“Yoga fills up every single semester,” Vought said, “That tells you it’s filling this void for mental health on campus.”

Vought said yoga fills her physical and mental well-being and helps her cope better with challenges in her daily life.

The Counseling Center employees suggest students have as many coping skills as they can. Practicing yoga and mindfulness can help with coping abilities, said Jones, director of the Counseling Center.

“People with 10 or more healthy coping skills are much more resilient to the effects of stress than those who don’t have as many coping skills,” Jones said.

In addition to having time management skills, staying physically healthy and implementing coping skills, Jones said she thinks having a sense of community is important to mental health, and she encourages students to get involved on campus.

Amy Blommer, junior psychology major, said social connections play a huge role in her mental health.

Students fill up the yoga classes in HWAC each semester. Yoga can be an important method for students to cope with stress and to maintain mental health. Photo by Rachel Robertson

Students fill up the yoga classes in HWAC each semester. Yoga can be an important method for students to cope with stress and to maintain mental health. Photo by Rachel Robertson

“Social needs must be met for me to have a stable mental health,” Blommer said. “When my social needs are met, I can better focus on my academic, physical or spiritual needs.”

Jason Blauch, Outdoor Recreation Program coordinator, said he spends time outside to stay mentally in balance. Blauch said Westminster’s Outdoor Recreation Program promotes mental health by creating a space to be active and outdoors. Plus, he said it can be a great way to get involved on campus.

“Besides being outdoors and being active, for people who are involved in the program as trip leaders, it gives a sense of empowerment and a sense of responsibility,” Blauch said.

Blauch said he is a strong proponent of mental health and tries to take time out for his own mental health by going on personal trips in the outdoors and participating in other activities that aren’t outside so he can be a well-rounded person.

“[Mental health] affects everything we do,” Blauch said. “I feel like I can be a better friend, husband and co-worker when I feel a sense of calm and I don’t feel so frantic.”

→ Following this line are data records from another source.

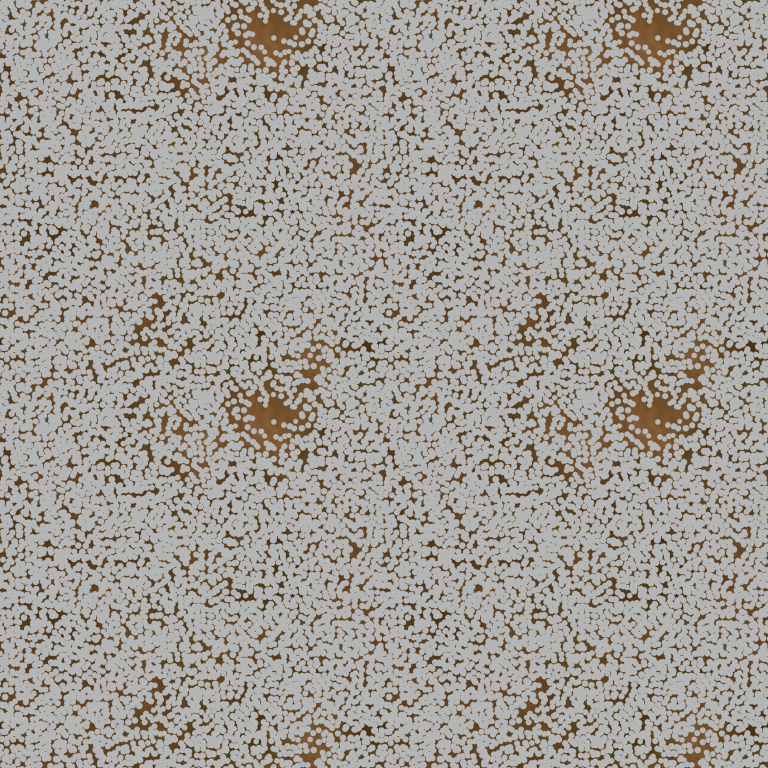
Reproduce this texture procedurally as a Shadertoy shader.

```glsl
// Rusty brown ground under a dense coat of small flat grey paint specks.
// Specks are jittered discs, one per grid cell, that go missing where the
// rust field is high; the field is wrapped gradient noise plus soft patches.

#define REPEATS 2.0       // tiles across and down
#define GRID 80.0         // speck cells per tile
#define RADIUS 0.66       // mean speck radius, in cells
#define RADIUS_VARY 0.14  // spread of the speck radius, in cells
#define KEEP 0.90         // chance of a speck on sound ground
#define WEAR 0.66         // chance lost at full rust
#define PAINT vec3(0.705, 0.708, 0.71)
#define DARK_RUST vec3(0.27, 0.19, 0.08)
#define LIGHT_RUST vec3(0.50, 0.35, 0.205)

// Worn patches in tile units: centre x, centre y, radius, strength
const vec4 PATCHES[5] = vec4[5](
    vec4(0.715, 0.915, 0.105, 1.00),
    vec4(0.820, 0.055, 0.060, 0.60),
    vec4(0.510, 0.815, 0.080, 0.42),
    vec4(0.420, 0.900, 0.070, 0.34),
    vec4(0.400, 0.165, 0.080, 0.32));

vec3 hash3(vec2 p) {
    vec3 q = fract(p.xyx * vec3(0.1031, 0.1030, 0.0973));
    q += dot(q, q.yxz + 33.33);
    return fract((q.xxy + q.yzz) * q.zyx);
}

// Dot product of a lattice gradient with the offset from its corner
float corner(vec2 cell, vec2 offset, float period) {
    float angle = 6.2832 * hash3(mod(cell, period) + period).x;
    return dot(vec2(cos(angle), sin(angle)), offset);
}

// Gradient noise that wraps over the tile, about -0.7 to 0.7
float wrapNoise(vec2 uv, float period) {
    vec2 p = uv * period, i = floor(p), f = p - i;
    vec2 s = f * f * f * (f * (f * 6.0 - 15.0) + 10.0);
    vec2 e = vec2(1.0, 0.0);
    float low  = mix(corner(i, f, period), corner(i + e, f - e, period), s.x);
    float high = mix(corner(i + e.yx, f - e.yx, period),
                     corner(i + 1.0, f - 1.0, period), s.x);
    return mix(low, high, s.y);
}

float fbm(vec2 uv, float period) {
    float sum = 0.0, amplitude = 1.0;
    for (int octave = 0; octave < 4; octave++) {
        sum += amplitude * wrapNoise(uv, period);
        period *= 2.0;
        amplitude *= 0.55;
    }
    return sum;
}

// Soft worn patches with ragged rims, 0 to 1
float wornPatches(vec2 uv) {
    float worn = 0.0;
    vec2 warp = 0.03 * vec2(wrapNoise(uv, 12.0), wrapNoise(uv + 0.37, 12.0));
    for (int k = 0; k < 5; k++) {
        vec2 d = fract(uv + warp - PATCHES[k].xy + 0.5) - 0.5;
        worn += PATCHES[k].w * exp(-pow(length(d) / PATCHES[k].z, 3.0));
    }
    return min(worn, 1.0);
}

// Signed distance to the nearest speck, in cells
float specks(vec2 uv, float worn) {
    vec2 p = uv * GRID, base = floor(p);
    float nearest = 1.0;
    for (int y = -1; y <= 1; y++)
    for (int x = -1; x <= 1; x++) {
        vec2 cell = base + vec2(x, y);
        vec2 id = mod(cell, GRID);
        vec3 place = hash3(id + 7.0);
        vec3 trait = hash3(id + 131.0);
        // the wear is sampled at the speck so that discs stay whole
        vec2 centre = cell + place.xy;
        float wear = wornPatches(centre / GRID);
        if (trait.x < KEEP - WEAR * wear) {
            float radius = RADIUS + RADIUS_VARY * (trait.y - 0.5) - 0.08 * worn;
            nearest = min(nearest, length(p - centre) - radius);
        }
    }
    return nearest;
}

void mainImage(out vec4 fragColor, in vec2 fragCoord) {
    vec2 uv = fract(REPEATS * fragCoord / iResolution.xy);
    float pixel = REPEATS * GRID / iResolution.y;

    // Ground: dark to light rust, mottled
    float worn = wornPatches(uv);
    float rust = 0.33 + 0.50 * fbm(uv, 5.0) + 0.75 * worn;
    vec3 color = mix(DARK_RUST, LIGHT_RUST, clamp(rust, 0.0, 1.0));
    color *= 1.0 + 0.12 * wrapNoise(uv, 48.0);

    // Paint specks on top
    float d = specks(uv, worn);
    color = mix(color, PAINT, smoothstep(0.7 * pixel, -0.7 * pixel, d));

    fragColor = vec4(color, 1.0);
}
```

Blauch said that, when he feels mentally healthy, he can be more objective and is able to address other people with less baggage.

“You can take a situation for what is is and not what you perceive it is,” Blauch said. “General human interaction is more productive when we’re not in our own heads.”